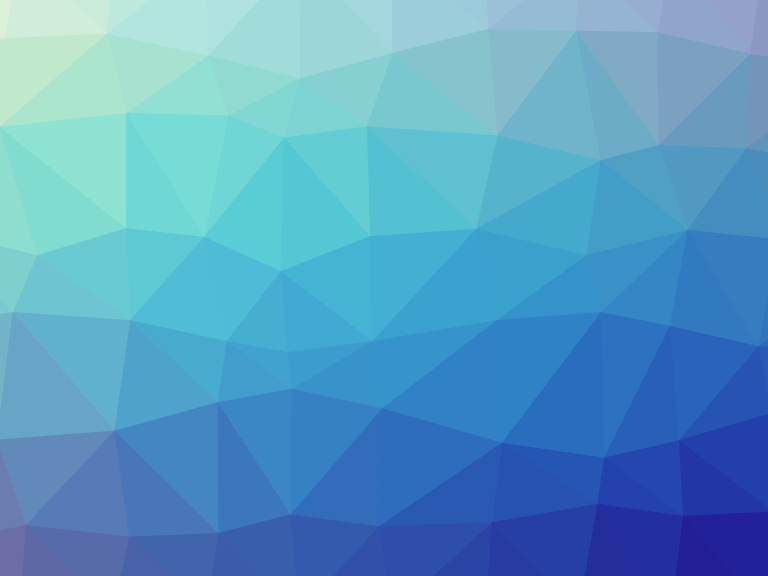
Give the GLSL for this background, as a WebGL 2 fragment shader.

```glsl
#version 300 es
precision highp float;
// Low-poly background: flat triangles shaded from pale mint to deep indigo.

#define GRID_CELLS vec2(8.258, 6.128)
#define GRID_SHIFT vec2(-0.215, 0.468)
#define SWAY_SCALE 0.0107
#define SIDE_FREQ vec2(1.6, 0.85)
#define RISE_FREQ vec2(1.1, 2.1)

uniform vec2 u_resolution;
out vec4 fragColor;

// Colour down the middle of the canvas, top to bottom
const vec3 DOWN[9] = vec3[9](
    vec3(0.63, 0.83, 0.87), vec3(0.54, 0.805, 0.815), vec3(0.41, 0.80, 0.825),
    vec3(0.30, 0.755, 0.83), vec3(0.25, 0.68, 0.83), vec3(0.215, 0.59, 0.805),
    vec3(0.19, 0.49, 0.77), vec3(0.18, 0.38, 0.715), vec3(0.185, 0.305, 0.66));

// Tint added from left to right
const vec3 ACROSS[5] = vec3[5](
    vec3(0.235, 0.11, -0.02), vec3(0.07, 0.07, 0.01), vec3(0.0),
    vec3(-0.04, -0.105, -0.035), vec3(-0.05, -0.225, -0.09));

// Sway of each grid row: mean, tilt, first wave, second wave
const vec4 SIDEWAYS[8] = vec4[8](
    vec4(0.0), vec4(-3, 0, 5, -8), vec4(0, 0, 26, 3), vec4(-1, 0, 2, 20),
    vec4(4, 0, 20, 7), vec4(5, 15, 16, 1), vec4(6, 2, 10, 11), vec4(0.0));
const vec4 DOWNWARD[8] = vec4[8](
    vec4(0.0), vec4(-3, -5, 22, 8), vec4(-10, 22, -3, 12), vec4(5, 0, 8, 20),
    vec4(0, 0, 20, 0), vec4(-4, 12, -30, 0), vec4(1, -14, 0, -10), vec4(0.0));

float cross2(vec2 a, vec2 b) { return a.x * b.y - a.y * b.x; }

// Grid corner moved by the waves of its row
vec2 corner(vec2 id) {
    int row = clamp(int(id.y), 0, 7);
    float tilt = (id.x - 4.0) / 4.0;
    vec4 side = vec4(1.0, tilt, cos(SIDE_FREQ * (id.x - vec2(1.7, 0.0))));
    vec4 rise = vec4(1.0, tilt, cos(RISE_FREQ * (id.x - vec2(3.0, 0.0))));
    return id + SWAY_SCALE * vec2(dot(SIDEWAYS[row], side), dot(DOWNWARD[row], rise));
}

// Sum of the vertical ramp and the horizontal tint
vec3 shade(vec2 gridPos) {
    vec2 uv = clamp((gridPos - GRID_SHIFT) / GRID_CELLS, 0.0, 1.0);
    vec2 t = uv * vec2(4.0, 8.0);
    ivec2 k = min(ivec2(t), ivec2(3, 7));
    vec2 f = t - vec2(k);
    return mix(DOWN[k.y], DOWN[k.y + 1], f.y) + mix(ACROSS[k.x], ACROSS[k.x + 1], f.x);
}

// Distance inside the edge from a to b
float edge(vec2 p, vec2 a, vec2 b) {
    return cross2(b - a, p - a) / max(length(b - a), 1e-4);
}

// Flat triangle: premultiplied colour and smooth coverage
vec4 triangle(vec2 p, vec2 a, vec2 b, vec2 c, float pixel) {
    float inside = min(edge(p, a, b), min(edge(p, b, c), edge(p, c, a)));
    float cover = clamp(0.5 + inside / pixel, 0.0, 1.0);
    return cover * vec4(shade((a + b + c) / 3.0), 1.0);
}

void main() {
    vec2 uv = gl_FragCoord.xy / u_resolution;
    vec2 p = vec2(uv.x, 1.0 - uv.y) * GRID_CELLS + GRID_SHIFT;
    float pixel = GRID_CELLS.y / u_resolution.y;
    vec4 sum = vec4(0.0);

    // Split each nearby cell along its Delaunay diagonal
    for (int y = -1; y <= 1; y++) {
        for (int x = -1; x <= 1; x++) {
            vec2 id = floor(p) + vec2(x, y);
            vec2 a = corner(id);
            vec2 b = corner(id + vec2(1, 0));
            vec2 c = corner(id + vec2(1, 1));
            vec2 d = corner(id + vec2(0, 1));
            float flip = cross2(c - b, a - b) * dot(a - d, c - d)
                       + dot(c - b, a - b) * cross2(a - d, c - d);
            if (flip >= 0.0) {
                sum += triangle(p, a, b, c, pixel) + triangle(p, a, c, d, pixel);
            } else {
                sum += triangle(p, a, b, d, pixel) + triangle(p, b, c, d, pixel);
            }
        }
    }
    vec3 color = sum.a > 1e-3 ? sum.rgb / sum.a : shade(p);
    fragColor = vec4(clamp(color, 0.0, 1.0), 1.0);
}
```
==
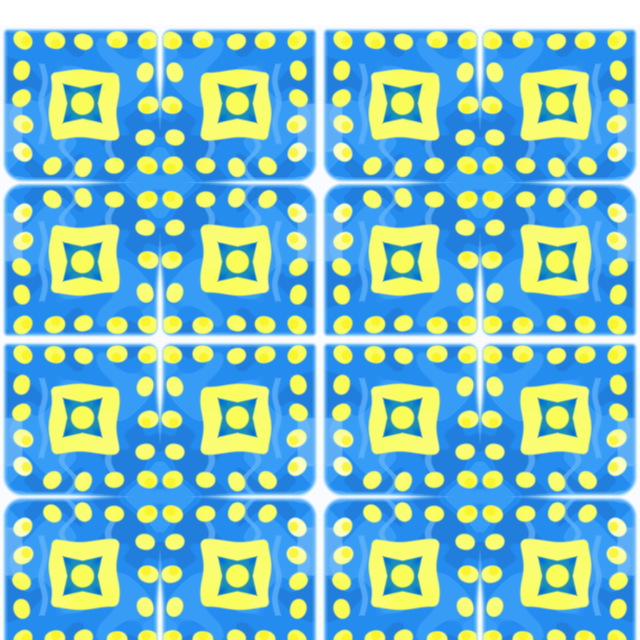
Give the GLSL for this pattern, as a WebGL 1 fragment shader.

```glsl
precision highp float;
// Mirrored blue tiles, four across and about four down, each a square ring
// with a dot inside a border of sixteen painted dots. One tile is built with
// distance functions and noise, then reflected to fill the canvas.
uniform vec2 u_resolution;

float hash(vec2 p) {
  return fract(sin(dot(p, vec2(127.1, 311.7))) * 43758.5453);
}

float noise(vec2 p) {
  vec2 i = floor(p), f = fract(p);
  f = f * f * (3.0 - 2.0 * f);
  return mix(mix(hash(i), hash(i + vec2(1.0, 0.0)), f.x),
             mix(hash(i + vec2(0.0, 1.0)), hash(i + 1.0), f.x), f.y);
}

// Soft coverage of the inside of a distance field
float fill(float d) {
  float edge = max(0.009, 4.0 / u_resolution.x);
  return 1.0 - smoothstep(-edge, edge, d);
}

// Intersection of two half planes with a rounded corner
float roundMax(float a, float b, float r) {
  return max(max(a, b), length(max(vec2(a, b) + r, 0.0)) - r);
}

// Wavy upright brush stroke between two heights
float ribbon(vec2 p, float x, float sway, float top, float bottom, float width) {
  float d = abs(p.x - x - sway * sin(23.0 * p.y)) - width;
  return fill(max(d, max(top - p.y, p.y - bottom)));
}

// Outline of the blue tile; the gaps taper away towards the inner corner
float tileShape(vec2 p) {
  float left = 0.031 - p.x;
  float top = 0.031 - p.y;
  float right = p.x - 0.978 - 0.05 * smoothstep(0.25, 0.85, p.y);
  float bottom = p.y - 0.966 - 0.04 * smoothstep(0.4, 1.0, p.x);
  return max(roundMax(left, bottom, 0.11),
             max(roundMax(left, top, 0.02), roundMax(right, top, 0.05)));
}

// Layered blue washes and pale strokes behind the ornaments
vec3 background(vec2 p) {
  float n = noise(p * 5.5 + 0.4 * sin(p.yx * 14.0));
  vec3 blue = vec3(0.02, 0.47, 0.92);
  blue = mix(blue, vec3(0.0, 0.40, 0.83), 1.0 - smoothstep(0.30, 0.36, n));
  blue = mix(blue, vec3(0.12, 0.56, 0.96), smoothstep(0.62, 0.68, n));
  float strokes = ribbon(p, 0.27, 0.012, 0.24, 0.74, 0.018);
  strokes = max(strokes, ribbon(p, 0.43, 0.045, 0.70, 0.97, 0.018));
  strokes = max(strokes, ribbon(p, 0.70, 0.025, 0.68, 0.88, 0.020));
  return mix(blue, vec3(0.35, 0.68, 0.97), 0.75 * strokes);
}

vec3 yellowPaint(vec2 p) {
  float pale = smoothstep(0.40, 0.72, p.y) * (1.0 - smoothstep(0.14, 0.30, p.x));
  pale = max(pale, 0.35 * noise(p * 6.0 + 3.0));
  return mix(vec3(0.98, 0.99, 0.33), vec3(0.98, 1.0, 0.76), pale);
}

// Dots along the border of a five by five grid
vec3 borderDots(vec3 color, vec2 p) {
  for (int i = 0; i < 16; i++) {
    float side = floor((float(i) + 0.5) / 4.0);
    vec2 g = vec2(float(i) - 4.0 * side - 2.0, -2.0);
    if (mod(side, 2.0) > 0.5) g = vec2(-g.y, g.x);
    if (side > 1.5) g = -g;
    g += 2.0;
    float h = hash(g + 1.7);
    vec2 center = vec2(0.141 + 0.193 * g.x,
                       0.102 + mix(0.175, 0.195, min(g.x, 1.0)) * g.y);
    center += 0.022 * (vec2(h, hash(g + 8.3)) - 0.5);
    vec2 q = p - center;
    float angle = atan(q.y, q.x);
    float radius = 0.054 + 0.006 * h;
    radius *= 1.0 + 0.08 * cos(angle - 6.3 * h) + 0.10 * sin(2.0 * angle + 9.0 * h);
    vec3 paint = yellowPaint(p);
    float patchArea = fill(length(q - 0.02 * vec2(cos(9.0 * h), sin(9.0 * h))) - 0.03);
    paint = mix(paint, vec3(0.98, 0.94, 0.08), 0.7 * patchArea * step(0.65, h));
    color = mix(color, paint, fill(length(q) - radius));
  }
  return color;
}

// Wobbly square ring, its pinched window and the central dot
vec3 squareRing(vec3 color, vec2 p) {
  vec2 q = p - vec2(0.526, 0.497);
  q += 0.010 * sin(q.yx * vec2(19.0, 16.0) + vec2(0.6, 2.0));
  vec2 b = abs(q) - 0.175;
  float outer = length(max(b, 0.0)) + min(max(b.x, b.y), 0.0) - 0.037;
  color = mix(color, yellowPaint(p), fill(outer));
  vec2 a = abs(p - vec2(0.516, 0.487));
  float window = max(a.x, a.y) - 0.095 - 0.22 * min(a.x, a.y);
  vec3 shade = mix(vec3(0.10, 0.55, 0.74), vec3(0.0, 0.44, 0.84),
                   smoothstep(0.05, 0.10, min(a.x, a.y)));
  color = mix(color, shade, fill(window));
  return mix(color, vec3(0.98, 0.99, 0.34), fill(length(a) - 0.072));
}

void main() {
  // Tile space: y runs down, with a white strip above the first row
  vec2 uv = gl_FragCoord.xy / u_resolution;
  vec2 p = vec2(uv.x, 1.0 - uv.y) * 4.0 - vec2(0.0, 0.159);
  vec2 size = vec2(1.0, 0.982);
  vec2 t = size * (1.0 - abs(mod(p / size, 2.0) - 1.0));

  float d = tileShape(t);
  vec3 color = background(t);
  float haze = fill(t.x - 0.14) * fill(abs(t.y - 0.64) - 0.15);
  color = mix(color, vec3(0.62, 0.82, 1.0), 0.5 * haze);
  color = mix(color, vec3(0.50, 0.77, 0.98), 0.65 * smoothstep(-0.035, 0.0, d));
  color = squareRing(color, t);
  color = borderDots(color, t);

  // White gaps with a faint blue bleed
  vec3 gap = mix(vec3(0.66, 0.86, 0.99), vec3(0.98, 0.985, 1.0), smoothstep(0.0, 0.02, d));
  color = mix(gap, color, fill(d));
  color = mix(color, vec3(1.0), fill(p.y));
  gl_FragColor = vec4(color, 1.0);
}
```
--
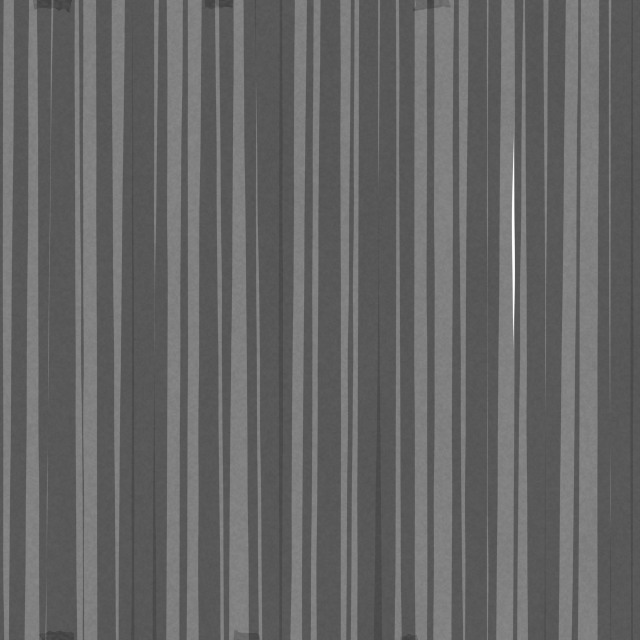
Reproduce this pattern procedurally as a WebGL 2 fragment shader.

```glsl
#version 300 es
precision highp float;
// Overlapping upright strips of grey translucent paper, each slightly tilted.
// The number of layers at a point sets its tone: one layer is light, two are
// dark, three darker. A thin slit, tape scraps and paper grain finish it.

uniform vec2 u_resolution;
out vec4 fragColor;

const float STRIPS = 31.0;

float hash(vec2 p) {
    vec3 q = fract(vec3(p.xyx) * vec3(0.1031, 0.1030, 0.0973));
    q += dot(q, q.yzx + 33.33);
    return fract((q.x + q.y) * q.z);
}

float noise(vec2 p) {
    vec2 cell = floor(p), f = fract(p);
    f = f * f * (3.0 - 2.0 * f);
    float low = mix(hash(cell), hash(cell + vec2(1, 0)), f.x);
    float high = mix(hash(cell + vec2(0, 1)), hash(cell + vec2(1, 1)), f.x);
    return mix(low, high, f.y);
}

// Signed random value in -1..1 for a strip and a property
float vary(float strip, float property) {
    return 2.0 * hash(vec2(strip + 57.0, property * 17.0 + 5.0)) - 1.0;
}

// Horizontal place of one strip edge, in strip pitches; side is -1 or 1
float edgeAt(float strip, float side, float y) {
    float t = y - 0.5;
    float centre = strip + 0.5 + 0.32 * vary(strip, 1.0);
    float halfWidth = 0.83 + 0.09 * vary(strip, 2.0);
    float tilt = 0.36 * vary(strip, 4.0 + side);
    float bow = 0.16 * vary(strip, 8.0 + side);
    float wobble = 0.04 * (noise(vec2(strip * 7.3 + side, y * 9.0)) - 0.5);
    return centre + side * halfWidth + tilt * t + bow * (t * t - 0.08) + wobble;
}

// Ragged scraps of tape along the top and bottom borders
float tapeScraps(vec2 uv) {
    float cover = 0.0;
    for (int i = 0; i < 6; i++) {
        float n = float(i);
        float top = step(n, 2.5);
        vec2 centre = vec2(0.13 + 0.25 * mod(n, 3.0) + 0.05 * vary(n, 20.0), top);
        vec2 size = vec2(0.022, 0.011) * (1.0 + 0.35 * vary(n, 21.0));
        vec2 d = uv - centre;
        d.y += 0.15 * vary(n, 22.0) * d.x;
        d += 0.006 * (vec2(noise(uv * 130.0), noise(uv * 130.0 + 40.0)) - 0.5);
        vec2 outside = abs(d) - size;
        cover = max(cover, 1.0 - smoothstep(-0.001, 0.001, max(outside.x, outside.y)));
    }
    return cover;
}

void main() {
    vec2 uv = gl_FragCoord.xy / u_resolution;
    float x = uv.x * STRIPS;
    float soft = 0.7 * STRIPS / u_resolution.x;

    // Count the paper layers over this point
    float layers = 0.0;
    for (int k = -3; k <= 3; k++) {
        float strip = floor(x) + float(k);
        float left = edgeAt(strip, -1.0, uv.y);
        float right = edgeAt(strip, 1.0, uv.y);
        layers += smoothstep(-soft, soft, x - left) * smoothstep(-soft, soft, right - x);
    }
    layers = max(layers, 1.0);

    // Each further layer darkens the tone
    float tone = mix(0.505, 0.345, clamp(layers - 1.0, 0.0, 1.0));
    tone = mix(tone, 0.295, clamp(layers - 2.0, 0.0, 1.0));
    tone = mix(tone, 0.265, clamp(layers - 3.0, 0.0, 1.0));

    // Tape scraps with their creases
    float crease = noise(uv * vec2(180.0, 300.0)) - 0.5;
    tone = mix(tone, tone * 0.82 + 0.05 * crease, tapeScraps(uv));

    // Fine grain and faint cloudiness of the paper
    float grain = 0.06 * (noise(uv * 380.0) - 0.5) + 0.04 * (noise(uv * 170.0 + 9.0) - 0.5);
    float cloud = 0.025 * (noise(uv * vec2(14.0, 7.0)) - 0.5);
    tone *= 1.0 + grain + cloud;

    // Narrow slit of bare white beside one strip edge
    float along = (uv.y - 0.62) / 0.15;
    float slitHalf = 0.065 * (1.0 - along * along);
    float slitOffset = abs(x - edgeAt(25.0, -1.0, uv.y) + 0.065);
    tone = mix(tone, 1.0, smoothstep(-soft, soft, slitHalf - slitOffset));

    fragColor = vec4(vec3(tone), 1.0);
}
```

**REQUIRED ACTION**
Which lines hold the word "strokes"? Copy each of them from the records.

**FINAL ANSWER**
// Layered blue washes and pale strokes behind the ornaments
  float strokes = ribbon(p, 0.27, 0.012, 0.24, 0.74, 0.018);
  strokes = max(strokes, ribbon(p, 0.43, 0.045, 0.70, 0.97, 0.018));
  strokes = max(strokes, ribbon(p, 0.70, 0.025, 0.68, 0.88, 0.020));
  return mix(blue, vec3(0.35, 0.68, 0.97), 0.75 * strokes);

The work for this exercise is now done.